Items listed in a dataset
━━━━━━━━━━━━━━━━━━━━

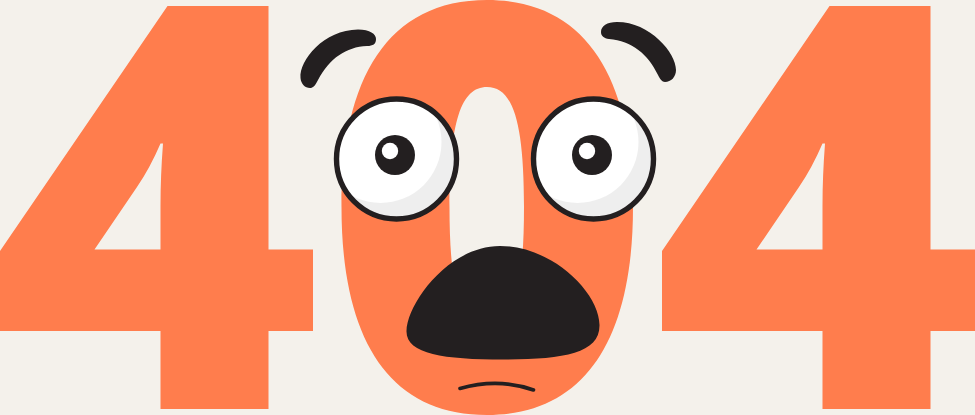
<!DOCTYPE html>
<html lang="en">
<head>
<meta charset="utf-8">
<title>404</title>
<style>
:root {
  --paper: #f4f1eb;
  --coral: #ff7d4d;
  --ink: #231f20;
  --white: #ffffff;
  --shade: #eeeeee;
}
html, body { margin: 0; background: var(--paper); overflow: hidden; }
.error-art { display: block; width: 975px; height: 415px; background: var(--paper); }
.digit { fill: var(--coral); fill-rule: evenodd; }
.brow, .nose { fill: var(--ink); }
.eyeball { fill: var(--shade); }
.eye-light { fill: var(--white); }
.eye-rim { fill: none; stroke: var(--ink); stroke-width: 5.4; }
.pupil { fill: var(--ink); }
.glint { fill: var(--white); }
.mouth { fill: none; stroke: var(--ink); stroke-width: 3.6; stroke-linecap: round; }
</style>
</head>
<body>
<svg class="error-art" viewBox="0 0 975 415" width="975" height="415" role="img" aria-label="404, with a worried face on the zero">
  <defs>
    <clipPath id="eye-clip"><circle r="60"/></clipPath>
    <path id="four" class="digit" d="M167.500 6H268.500V249.500H313V331H268.500V409H160.500V331H0V251ZM160.500 249.500V205Q160.500 176 163 143.500H160.500Q150 168 137 187L94.500 249.500Z"/>
    <g id="eye">
      <circle class="eyeball" r="60"/>
      <circle class="eye-light" cx="-16" cy="-17" r="61" clip-path="url(#eye-clip)"/>
      <circle class="eye-rim" r="60"/>
      <circle class="pupil" cx="-1.500" cy="-4" r="20"/>
      <circle class="glint" cx="-6.500" cy="-8" r="8.200"/>
    </g>
  </defs>

  <use href="#four"/>
  <use href="#four" x="662"/>
  <path id="zero" class="digit" d="M487 0C586 0 633 78 633 207C633 338 586 415 487 415C388 415 341.500 338 341.500 207C341.500 78 388 0 487 0ZM487 87C461 87 449.500 122 449.500 207C449.500 292 461 328 487 328C513 328 524 292 524 207C524 122 513 87 487 87Z"/>

  <g id="face">
    <path class="brow" d="M300.500 78C299 60 324 30 358 29.500C370 29.500 376 34 376 39C376 44 373 46 367 46C346 47 330 58 318 80C315 86 313 88 310 88C305 88 301 84 300.500 78Z"/>
    <path class="brow" d="M601 32C601 26 607 22 617 22C650 22 676 53 676 70C676 77 671 82 665 82C662 82 660 79 658 75C648 54 632 41 609 39C604 38.500 601 36 601 32Z"/>
    <use href="#eye" x="396.500" y="159"/>
    <use href="#eye" x="593.500" y="159"/>
    <path class="nose" d="M500 246C552 246 599 292 599.500 325C600 354 562 359.500 503 359.500C444 359.500 406 354 406.500 331C407 304 448 246 500 246Z"/>
    <path class="mouth" d="M460 388.500Q498 377.500 533.500 390"/>
  </g>
</svg>
</body>
</html>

━━━━━━━━━━━━━━━━━━━━

AIM OF THE EXERCISE.
Return all of the entries exactly as written, but drop any pictures they hold.

ANSWER TO THIS PROBLEM.
<!DOCTYPE html>
<html lang="en">
<head>
<meta charset="utf-8">
<title>404</title>
<style>
:root {
  --paper: #f4f1eb;
  --coral: #ff7d4d;
  --ink: #231f20;
  --white: #ffffff;
  --shade: #eeeeee;
}
html, body { margin: 0; background: var(--paper); overflow: hidden; }
.error-art { display: block; width: 975px; height: 415px; background: var(--paper); }
.digit { fill: var(--coral); fill-rule: evenodd; }
.brow, .nose { fill: var(--ink); }
.eyeball { fill: var(--shade); }
.eye-light { fill: var(--white); }
.eye-rim { fill: none; stroke: var(--ink); stroke-width: 5.4; }
.pupil { fill: var(--ink); }
.glint { fill: var(--white); }
.mouth { fill: none; stroke: var(--ink); stroke-width: 3.6; stroke-linecap: round; }
</style>
</head>
<body>
<svg class="error-art" viewBox="0 0 975 415" width="975" height="415" role="img" aria-label="404, with a worried face on the zero">
  <defs>
    <clipPath id="eye-clip"><circle r="60"/></clipPath>
    <path id="four" class="digit" d="M167.500 6H268.500V249.500H313V331H268.500V409H160.500V331H0V251ZM160.500 249.500V205Q160.500 176 163 143.500H160.500Q150 168 137 187L94.500 249.500Z"/>
    <g id="eye">
      <circle class="eyeball" r="60"/>
      <circle class="eye-light" cx="-16" cy="-17" r="61" clip-path="url(#eye-clip)"/>
      <circle class="eye-rim" r="60"/>
      <circle class="pupil" cx="-1.500" cy="-4" r="20"/>
      <circle class="glint" cx="-6.500" cy="-8" r="8.200"/>
    </g>
  </defs>

  <use href="#four"/>
  <use href="#four" x="662"/>
  <path id="zero" class="digit" d="M487 0C586 0 633 78 633 207C633 338 586 415 487 415C388 415 341.500 338 341.500 207C341.500 78 388 0 487 0ZM487 87C461 87 449.500 122 449.500 207C449.500 292 461 328 487 328C513 328 524 292 524 207C524 122 513 87 487 87Z"/>

  <g id="face">
    <path class="brow" d="M300.500 78C299 60 324 30 358 29.500C370 29.500 376 34 376 39C376 44 373 46 367 46C346 47 330 58 318 80C315 86 313 88 310 88C305 88 301 84 300.500 78Z"/>
    <path class="brow" d="M601 32C601 26 607 22 617 22C650 22 676 53 676 70C676 77 671 82 665 82C662 82 660 79 658 75C648 54 632 41 609 39C604 38.500 601 36 601 32Z"/>
    <use href="#eye" x="396.500" y="159"/>
    <use href="#eye" x="593.500" y="159"/>
    <path class="nose" d="M500 246C552 246 599 292 599.500 325C600 354 562 359.500 503 359.500C444 359.500 406 354 406.500 331C407 304 448 246 500 246Z"/>
    <path class="mouth" d="M460 388.500Q498 377.500 533.500 390"/>
  </g>
</svg>
</body>
</html>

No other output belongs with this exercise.